Authentically raw and uncut faith.
Now more than ever culture demands authenticity, with dramatically raw teachings, and faith that is more real than just Sunday Service.
We can all see that ministry culture is catching on to this idea, with the word “authentic” being tossed around left and right. But I have to beg the question, what is authentic faith?
Does it mean that we’ll throw in a couple tweets about our personal lives every so often?
Does it mean that we’ll smile and put on a happy face to absolutely everyone that we meet?
Does it mean that we’ll finally talk, and I mean carry out deep discussions and conversations, about real issues, head on?
Does it mean that we’ll finally talk about our own sins, and not continue to pretend that life is perfect and we are perfect?
While authenticity is becoming a cultural trend in ministry, what is even more important than that trend is our definition of authentic.
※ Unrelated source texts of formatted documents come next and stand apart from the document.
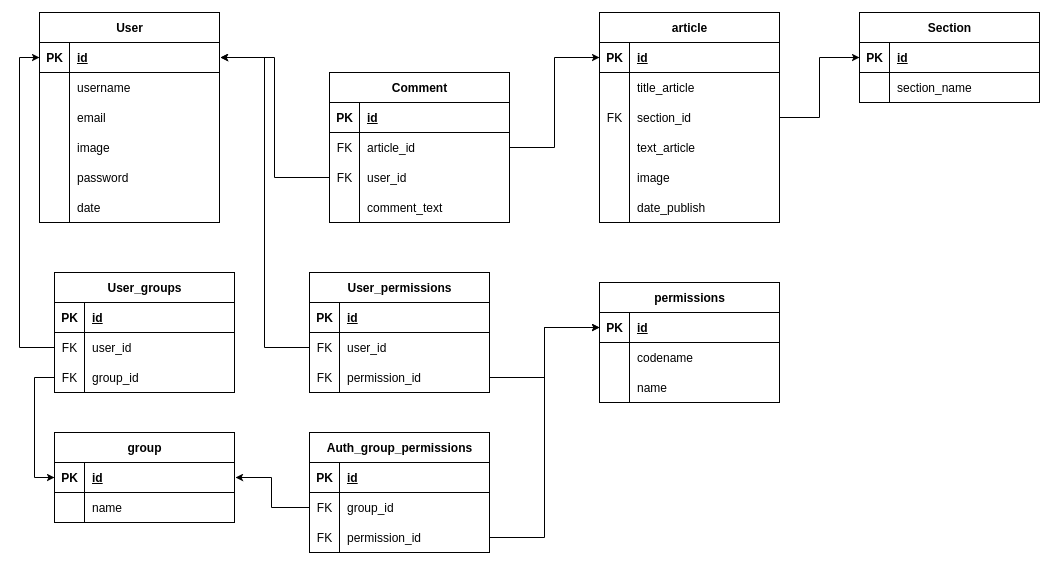
<!DOCTYPE html>
<html lang="en">
<head>
<meta charset="utf-8">
<title>Entity relationship diagram</title>
<style>
:root { --ink: #000; --paper: #fff; }
* { box-sizing: border-box; margin: 0; padding: 0; }
body { background: var(--paper); overflow: hidden; }
.diagram {
  position: relative; width: 1052px; height: 565px; overflow: hidden;
  background: var(--paper); color: var(--ink);
  font: 12px/30px "Liberation Sans", Helvetica, Arial, sans-serif;
}
.entity {
  position: absolute; left: var(--x); top: var(--y); width: 181px;
  border: 1px solid var(--ink); background: var(--paper);
}
.entity h2 {
  height: 30px; border-bottom: 1px solid var(--ink);
  font-size: 12px; font-weight: 700; text-align: center;
}
.field { display: flex; height: 30px; white-space: nowrap; }
.field:last-child { height: 29px; }
.key { width: 30px; border-right: 1px solid var(--ink); text-align: center; }
.name { padding-left: 7px; }
.primary { border-bottom: 1px solid var(--ink); font-weight: 700; }
.primary .name { text-decoration: underline; }
.relations { position: absolute; left: 0; top: 0; }
.relations .lines { fill: none; stroke: var(--ink); stroke-width: 1; }
.relations marker path { fill: var(--ink); stroke: none; }
</style>
</head>
<body>
<main class="diagram">

  <section class="entity" style="--x:39px;--y:12px">
    <h2>User</h2>
    <div class="field primary"><span class="key">PK</span><span class="name">id</span></div>
    <div class="field"><span class="key"></span><span class="name">username</span></div>
    <div class="field"><span class="key"></span><span class="name">email</span></div>
    <div class="field"><span class="key"></span><span class="name">image</span></div>
    <div class="field"><span class="key"></span><span class="name">password</span></div>
    <div class="field"><span class="key"></span><span class="name">date</span></div>
  </section>

  <section class="entity" style="--x:329px;--y:72px">
    <h2>Comment</h2>
    <div class="field primary"><span class="key">PK</span><span class="name">id</span></div>
    <div class="field"><span class="key">FK</span><span class="name">article_id</span></div>
    <div class="field"><span class="key">FK</span><span class="name">user_id</span></div>
    <div class="field"><span class="key"></span><span class="name">comment_text</span></div>
  </section>

  <section class="entity" style="--x:599px;--y:12px">
    <h2>article</h2>
    <div class="field primary"><span class="key">PK</span><span class="name">id</span></div>
    <div class="field"><span class="key"></span><span class="name">title_article</span></div>
    <div class="field"><span class="key">FK</span><span class="name">section_id</span></div>
    <div class="field"><span class="key"></span><span class="name">text_article</span></div>
    <div class="field"><span class="key"></span><span class="name">image</span></div>
    <div class="field"><span class="key"></span><span class="name">date_publish</span></div>
  </section>

  <section class="entity" style="--x:859px;--y:12px">
    <h2>Section</h2>
    <div class="field primary"><span class="key">PK</span><span class="name">id</span></div>
    <div class="field"><span class="key"></span><span class="name">section_name</span></div>
  </section>

  <section class="entity" style="--x:54px;--y:272px">
    <h2>User_groups</h2>
    <div class="field primary"><span class="key">PK</span><span class="name">id</span></div>
    <div class="field"><span class="key">FK</span><span class="name">user_id</span></div>
    <div class="field"><span class="key">FK</span><span class="name">group_id</span></div>
  </section>

  <section class="entity" style="--x:309px;--y:272px">
    <h2>User_permissions</h2>
    <div class="field primary"><span class="key">PK</span><span class="name">id</span></div>
    <div class="field"><span class="key">FK</span><span class="name">user_id</span></div>
    <div class="field"><span class="key">FK</span><span class="name">permission_id</span></div>
  </section>

  <section class="entity" style="--x:599px;--y:282px">
    <h2>permissions</h2>
    <div class="field primary"><span class="key">PK</span><span class="name">id</span></div>
    <div class="field"><span class="key"></span><span class="name">codename</span></div>
    <div class="field"><span class="key"></span><span class="name">name</span></div>
  </section>

  <section class="entity" style="--x:54px;--y:432px">
    <h2>group</h2>
    <div class="field primary"><span class="key">PK</span><span class="name">id</span></div>
    <div class="field"><span class="key"></span><span class="name">name</span></div>
  </section>

  <section class="entity" style="--x:309px;--y:432px">
    <h2>Auth_group_permissions</h2>
    <div class="field primary"><span class="key">PK</span><span class="name">id</span></div>
    <div class="field"><span class="key">FK</span><span class="name">group_id</span></div>
    <div class="field"><span class="key">FK</span><span class="name">permission_id</span></div>
  </section>

  <svg class="relations" width="1052" height="565" viewBox="0 0 1052 565" aria-hidden="true">
    <defs>
      <marker id="arrow" markerUnits="userSpaceOnUse" markerWidth="8" markerHeight="8" refX="7" refY="4" orient="auto">
        <path d="M0 0L8 4L0 8L2 4Z"/>
      </marker>
    </defs>
    <g class="lines" transform="translate(.5 .5)">
      <path marker-end="url(#arrow)" d="M54 347H19V57H38"/>
      <path marker-end="url(#arrow)" d="M54 377H34V477H53"/>
      <path marker-end="url(#arrow)" d="M329 177H274V57H221"/>
      <path marker-end="url(#arrow)" d="M309 347H264V57H221"/>
      <path marker-end="url(#arrow)" d="M509 147H554V57H598"/>
      <path marker-end="url(#arrow)" d="M779 117H819V57H858"/>
      <path marker-end="url(#arrow)" d="M489 377H544V327H598"/>
      <path marker-end="url(#arrow)" d="M489 537H544V327H598"/>
      <path marker-end="url(#arrow)" d="M309 507H271V477H236"/>
    </g>
  </svg>
</main>
</body>
</html>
Lives depend on that definition. Life decisions rely on that definition. Think about it. Many youth will come to a youth service or a youth program and will never come back after one meeting. Why? Many will say because a message had nothing to do with them or they couldn’t take anything away from it, or that they felt judged, or that they couldn’t relate to anyone there.
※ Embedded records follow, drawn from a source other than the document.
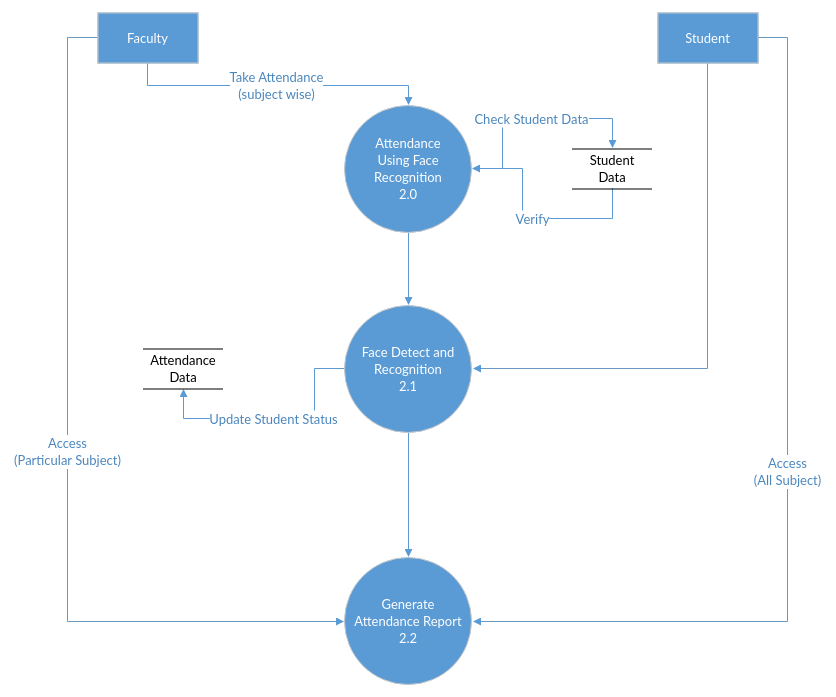
<!DOCTYPE html>
<html lang="en">
<head>
<meta charset="utf-8">
<title>Attendance data flow diagram</title>
<style>
:root {
  --fill: #5b9bd5;
  --edge: #c8c8c8;
  --line: #5b9bd5;
  --label: #4a86bd;
  --ink: #000;
  --paper: #fff;
}
* { box-sizing: border-box; }
html, body { margin: 0; }
body { overflow: hidden; background: var(--paper); }
.diagram {
  position: relative;
  width: 836px;
  height: 697px;
  overflow: hidden;
  background: var(--paper);
  font: 13px/17px Lato, "Open Sans", sans-serif;
  text-align: center;
  white-space: nowrap;
}
.connectors { position: absolute; inset: 0; }
.connectors path { fill: none; stroke: var(--line); stroke-width: 1; }
.connectors .access { stroke: #6a98c0; }
.connectors marker path { fill: var(--line); stroke: none; }
.entity, .process, .store, .label {
  position: absolute;
  left: var(--x);
  top: var(--y);
  transform: translate(-50%, -50%);
}
.entity, .process, .store { display: flex; align-items: center; justify-content: center; }
.entity, .process { background: var(--fill); border: 1px solid var(--edge); color: var(--paper); }
.entity { width: 101px; height: 51px; }
.process { width: 128px; height: 128px; border-radius: 50%; }
.store { width: 80px; height: 41px; border: solid var(--ink); border-width: 1px 0; color: var(--ink); }
.label { background: var(--paper); color: var(--label); }
</style>
</head>
<body>
<main class="diagram">
  <svg class="connectors" width="836" height="697" viewBox="0 0 836 697" aria-hidden="true">
    <defs>
      <marker id="arrow" markerUnits="userSpaceOnUse" markerWidth="8" markerHeight="8" refX="7" refY="4" orient="auto">
        <path d="M0 0L8 4L0 8Z"/>
      </marker>
    </defs>
    <g marker-end="url(#arrow)">
      <path marker-end="url(#arrow)" d="M147.5 62V85.5H408.5V104"/>
      <path marker-end="url(#arrow)" d="M502.5 168V118.5H612.5V147"/>
      <path marker-end="url(#arrow)" d="M612.5 188V218.5H522.5V168.5H473"/>
      <path marker-end="url(#arrow)" d="M408.5 232V304"/>
      <path marker-end="url(#arrow)" d="M408.5 432V556"/>
      <path marker-end="url(#arrow)" d="M345 368.5H314.5V418.5H183.5V390"/>
      <path class="access" marker-end="url(#arrow)" d="M707.5 62V368.5H474"/>
      <path class="access" marker-end="url(#arrow)" d="M97 37.5H67.5V621.5H343"/>
      <path class="access" marker-end="url(#arrow)" d="M757 37.5H787.5V621.5H474"/>
    </g>
  </svg>

  <div class="entity" style="--x:147.5px;--y:37.5px">Faculty</div>
  <div class="entity" style="--x:707.5px;--y:37.5px">Student</div>

  <div class="process" style="--x:408px;--y:169px">Attendance<br>Using Face<br>Recognition<br>2.0</div>
  <div class="process" style="--x:408px;--y:369px">Face Detect and<br>Recognition<br>2.1</div>
  <div class="process" style="--x:408px;--y:621px">Generate<br>Attendance Report<br>2.2</div>

  <div class="store" style="--x:612px;--y:168.5px">Student<br>Data</div>
  <div class="store" style="--x:183px;--y:368.5px">Attendance<br>Data</div>

  <div class="label" style="--x:276.5px;--y:86px">Take Attendance<br>(subject wise)</div>
  <div class="label" style="--x:531.5px;--y:118.5px">Check Student Data</div>
  <div class="label" style="--x:532.5px;--y:218.5px">Verify</div>
  <div class="label" style="--x:273.5px;--y:418.5px">Update Student Status</div>
  <div class="label" style="--x:67.5px;--y:452px">Access<br>(Particular Subject)</div>
  <div class="label" style="--x:787.5px;--y:472px">Access<br>(All Subject)</div>
</main>
</body>
</html>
These reasons can be avoided when we are boldly authentic. When we will finally talk about issues that these teens are actually dealing with, like, dare I say it, sexting? Or eating disorders? Or sexual pressure? Or body image? We can keep teens from walking away from God when we finally open up with them, when we discuss what we deal with and allow them to see how we are fighting to live for Christ in this fallen and pressure filled world. We can allow them to relate to us when we finally open ourselves up to relate to them. As soon as we break down that wall, they will no longer feel judged because they see that we are all alike, we are all sinners who are redeemed by a God who is everlasting and always forgiving.
Authenticity isn’t just about being ourselves. It’s about having courage to show even our worst selves in order to bring glory to God. It’s about knowing our power and place in Christ, and having freedom to speak about our mistakes, failures and temptations so that others can be freed as well.
So I must ask you. What is authenticity to you and how will you live out that definition?
Does it mean the occasional personal tweet?
Or does it mean living boldly raw lives with the power to uncover and discover truth together?
Your definition of authentic has the power to change lives and change this world for Christ.
But then again, it all depends on your definition of authentic.